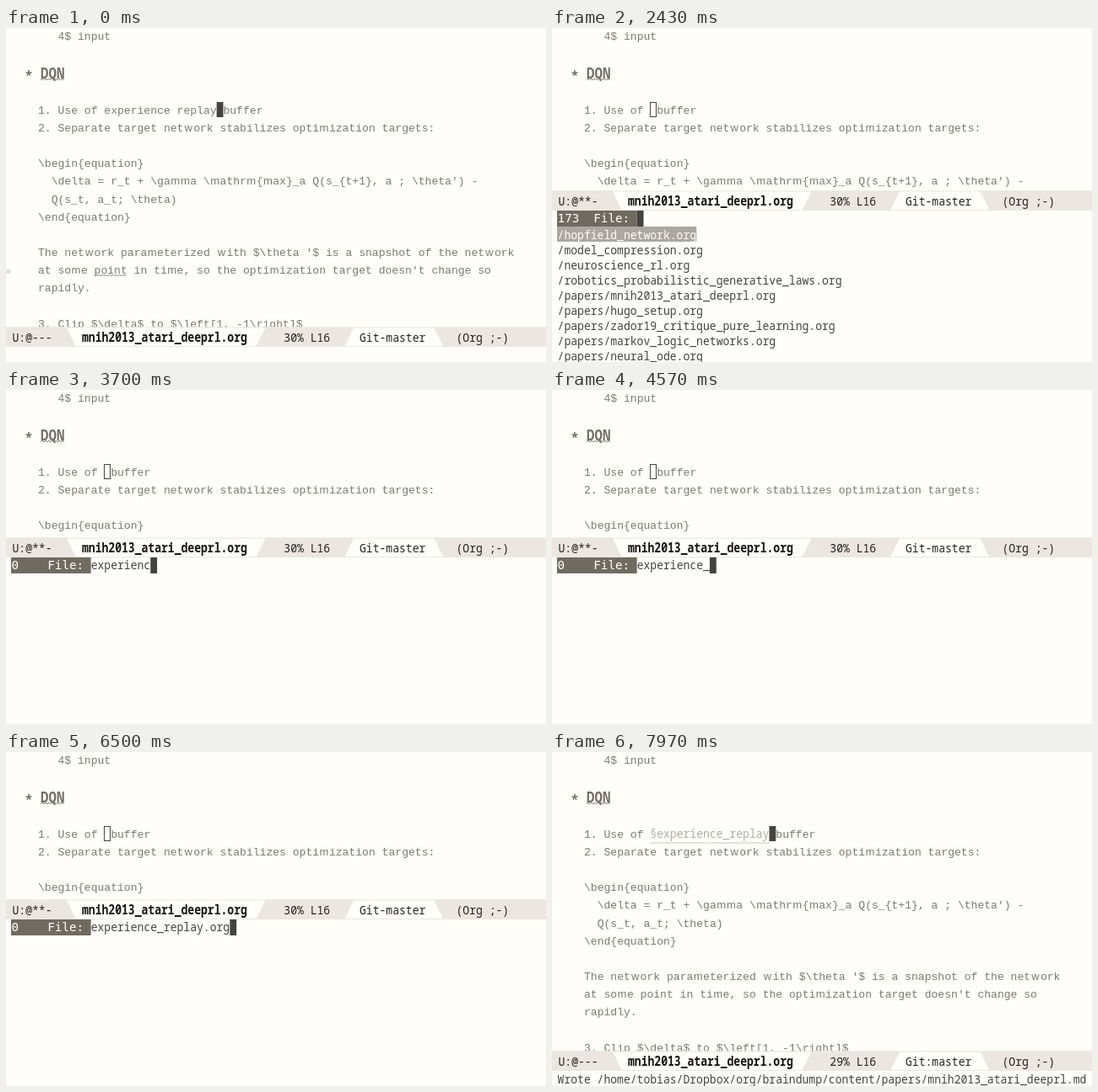
Animation, 640 px wide and 397 px high, one loop 8 s. Source, as an HTML page:

```html
<!DOCTYPE html>
<html lang="en">
<head>
<meta charset="utf-8">
<title>Org notes</title>
<style>
  html, body { margin: 0; width: 100%; height: 100%; overflow: hidden; background: #fffefa; }
  svg { display: block; }
  text { white-space: pre; }
  .body { font: 13.07px "Liberation Mono", monospace; fill: #7d7871; }
  .wide { font-family: "Liberation Sans", sans-serif; }
  .mono { font: 13.07px "Noto Sans Mono", monospace; fill: #45423e; }
  .bar { fill: #24221f; }
  .bold { font-weight: 700; fill: #151412; }
  .head { font-size: 15.68px; font-weight: 700; fill: #736e67; }
  .link { fill: #b1aca6; }
  .prompt { font: 14.2px "DejaVu Sans Mono", monospace; fill: #fffefa; }
  .picked, .picked .bold { fill: #fffefa; }
  .fringe { font: 12px "DejaVu Sans", sans-serif; fill: #c4bfb9; }
  .wave { fill: none; stroke: #8b867f; stroke-width: 1; }
</style>
</head>
<body>
<svg id="stage" width="640" height="397" viewBox="0 0 640 397"></svg>
<script>
const LOOP = 8000;
const CELL = 7.84, LEFT = 6.6, INDENT = LEFT + 4 * CELL;
const ROW = 18, PROMPT_ROW = 19, BODY_ROW = 21.16;
const PAPER = '#fffefa', BAR = '#ebe6e1', DARK = '#454340';
const FILES = ['/hopfield_network', '/model_compression', '/neuroscience_rl',
  '/robotics_probabilistic_generative_laws', '/papers/mnih2013_atari_deeprl',
  '/papers/hugo_setup', '/papers/zador19_critique_pure_learning',
  '/papers/markov_logic_networks', '/papers/neural_ode'];
const EX_FILES = ['/exponential_family', '/extended_kalman_filter', '/bias_complexity_tradeoff'];
const QUERY = 'experience_replay.org';
const KEY_TIMES = [2570, 2730, 2930, 3030, 3150, 3290, 3420, 3560, 3690, 3840, 4300,
  4700, 4830, 4980, 5100, 5220, 5360, 5560, 5740, 5830, 5960];

const stage = document.getElementById('stage');
const rect = (x, y, w, h, fill) => `<rect x="${x}" y="${y}" width="${w}" height="${h}" fill="${fill}"/>`;
const col = n => INDENT + n * CELL;

// Tall, narrow interface type
const tall = (s, x, y, cls = '') =>
  `<text class="mono ${cls}" transform="translate(${x} ${y}) scale(1 1.16)">${s}</text>`;

// Duospaced body type: m and w take one and a half cells
function duo(s, x, y, fill = '') {
  let out = '';
  for (const part of s.split(/([mw])/)) {
    const wide = part === 'm' || part === 'w';
    const pad = part === 'm' ? 0.4 : 1.15;
    out += wide ? `<tspan class="wide" x="${x + pad}">${part}</tspan>` : `<tspan x="${x}">${part}</tspan>`;
    x += CELL * (wide ? 1.5 : part.length);
  }
  return `<text class="body" y="${y}"${fill && ` style="fill:${fill}"`}>${out}</text>`;
}

function wave(x, y, width) {
  let d = `M${x} ${y}`;
  for (let i = 1; i <= width / 2; i++) d += `L${x + 2 * i} ${y + (i % 2 ? -2 : 0)}`;
  return `<path class="wave" d="${d}"/>`;
}

function firstItem(t) {
  const y = 102, top = 88;
  const block = c => rect(col(c), top, CELL, 18, DARK);
  if (t < 1770) {
    const point = t < 870 ? 27 : t < 1050 ? 21 : 10;
    const line = '1. Use of experience replay buffer';
    return (point < 27 ? rect(col(point), top, (27 - point) * CELL, 18, '#e1dcd5') : '') +
      block(point) + duo(line, INDENT, y) + duo(line[point], col(point), y, PAPER);
  }
  if (t < 6600) {
    const cursor = t < 2430 ? block(10) :
      `<rect x="${col(10) + .1}" y="88.5" width="7" height="17" fill="none" stroke="${DARK}"/>`;
    return cursor + duo('1. Use of', INDENT, y) + duo('buffer', col(11), y);
  }
  return duo('1. Use of', INDENT, y) + tall('§experience_replay', col(10), y, 'link') +
    rect(col(10), 107.5, 18 * CELL, 1, '#cbc6c0') + block(28) + duo('buffer', col(29), y);
}

function buffer(t) {
  const exported = t >= 7940;
  // Indent, line below the second item, text
  const lines = [
    [0, 0, '2. Separate target network stabilizes optimization targets:'],
    [0, 2, String.raw`\begin{equation}`],
    [2, 3, String.raw`\delta = r_t + \gamma \mathrm{max}_a Q(s_{t+1}, a ; \theta') -`],
    [2, 4, String.raw`Q(s_t, a_t; \theta)`],
    [0, 5, String.raw`\end{equation}`],
    [0, 7, String.raw`The network parameterized with $\theta '$ is a snapshot of the network`],
    [0, 8, "at some point in time, so the optimization target doesn't change so"],
    [0, 9, 'rapidly.'],
    [0, 11, String.raw`3. Clip $\delta$ to $\left[1, -1\right]$`],
  ];
  return duo('4$ input', col(3), 14) +
    lines.map(([c, n, s]) => duo(s, col(c), 123 + n * BODY_ROW)).join('') +
    `<text class="mono head" x="${LEFT + 2 * CELL}" y="61.5">*</text>` +
    tall('DQN', 41.1, 59.5, 'head') + wave(41, 62, 28) + firstItem(t) +
    (exported ? '' : wave(104.8, 295, 39) + '<text class="fringe" x="-1" y="293">»</text>');
}

function modeline(t, bottom) {
  const h = 23.5, y = bottom - h, base = y + 17.8;
  const saved = t < 1770 || t >= 7700;
  const slab = points => `<polygon fill="${BAR}" points="${points}"/>`;
  return rect(0, y, 640, 397 - y, PAPER) + rect(0, y, 640, 1, BAR) + rect(0, bottom - 1, 640, 1, BAR) +
    slab(`0,${y} 71.5,${y} 83,${bottom} 0,${bottom}`) +
    slab(`308,${y} 412.5,${y} 401,${bottom} 296,${bottom}`) +
    slab(`507,${y} 640,${y} 640,${bottom} 518.5,${bottom}`) +
    tall(saved ? 'U:@---' : 'U:@**-', 7.5, base, 'bar') +
    tall('mnih2013_atari_deeprl.org', 90, base, 'bar bold') +
    tall(`${t < 6670 ? 30 : 29}% L16`, 329.3, base, 'bar') +
    tall(t < 7900 ? 'Git-master' : 'Git:master', 419, base, 'bar') +
    tall('(Org ;-)', 533.5, base, 'bar');
}

function candidates(query) {
  if (query.length > 3) return [];
  if (query.length === 3) return EX_FILES.slice(0, 1);
  return query.length === 2 ? EX_FILES : FILES;
}

function fileMenu(t, top) {
  const query = QUERY.slice(0, KEY_TIMES.filter(k => k <= t).length);
  const count = [173, 158, 3, 1][query.length] ?? 0;
  const base = top + 14.3, inputX = LEFT + 12 * CELL;
  let out = rect(LEFT - .6, top, 12 * CELL + .6, PROMPT_ROW, '#6f6b60') +
    `<text class="prompt" x="${LEFT}" y="${base}">${String(count).padEnd(4)} File: </text>` +
    tall(query, inputX, base) + rect(inputX + query.length * CELL, top, CELL, PROMPT_ROW, DARK);
  candidates(query).forEach((file, i) => {
    const name = file + '.org', y = top + PROMPT_ROW + ROW * i;
    const label = query ? name.replace(query, '<tspan class="bold">$&</tspan>') : name;
    if (i === 0) out += rect(LEFT - .6, y, name.length * CELL + .6, ROW, '#aca7a0');
    out += tall(label, LEFT, y + 14.5, i ? '' : 'picked');
  });
  return out;
}

function message(t) {
  if (t >= 630 && t < 870) return 'Mark set';
  if (t >= 7860) return 'Wrote /home/tobias/Dropbox/org/braindump/content/papers/mnih2013_atari_deeprl.md';
  if (t >= 7530) return 'Wrote /home/tobias/.org/braindump/org/papers/mnih2013_atari_deeprl.org';
  return '';
}

function scene(t) {
  const choosing = t >= 2430 && t < 6600;
  const rows = !choosing ? 1 : t < 2470 ? 10 : 11;
  const top = 397 - ROW * rows;
  return rect(0, 0, 640, 397, PAPER) + buffer(t) + modeline(t, top) +
    (choosing ? fileMenu(t, top) : tall(message(t), LEFT, top + 14.5));
}

let shown = '';
const start = performance.now();
function draw() {
  const next = scene((performance.now() - start) % LOOP);
  if (next !== shown) stage.innerHTML = shown = next;
  requestAnimationFrame(draw);
}
draw();
</script>
</body>
</html>
```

########

Goal of the exercise: Every line above that holds "function" should be copied out.

Finished task:
function duo(s, x, y, fill = '') {
function wave(x, y, width) {
function firstItem(t) {
function buffer(t) {
function modeline(t, bottom) {
function candidates(query) {
function fileMenu(t, top) {
function message(t) {
function scene(t) {
function draw() {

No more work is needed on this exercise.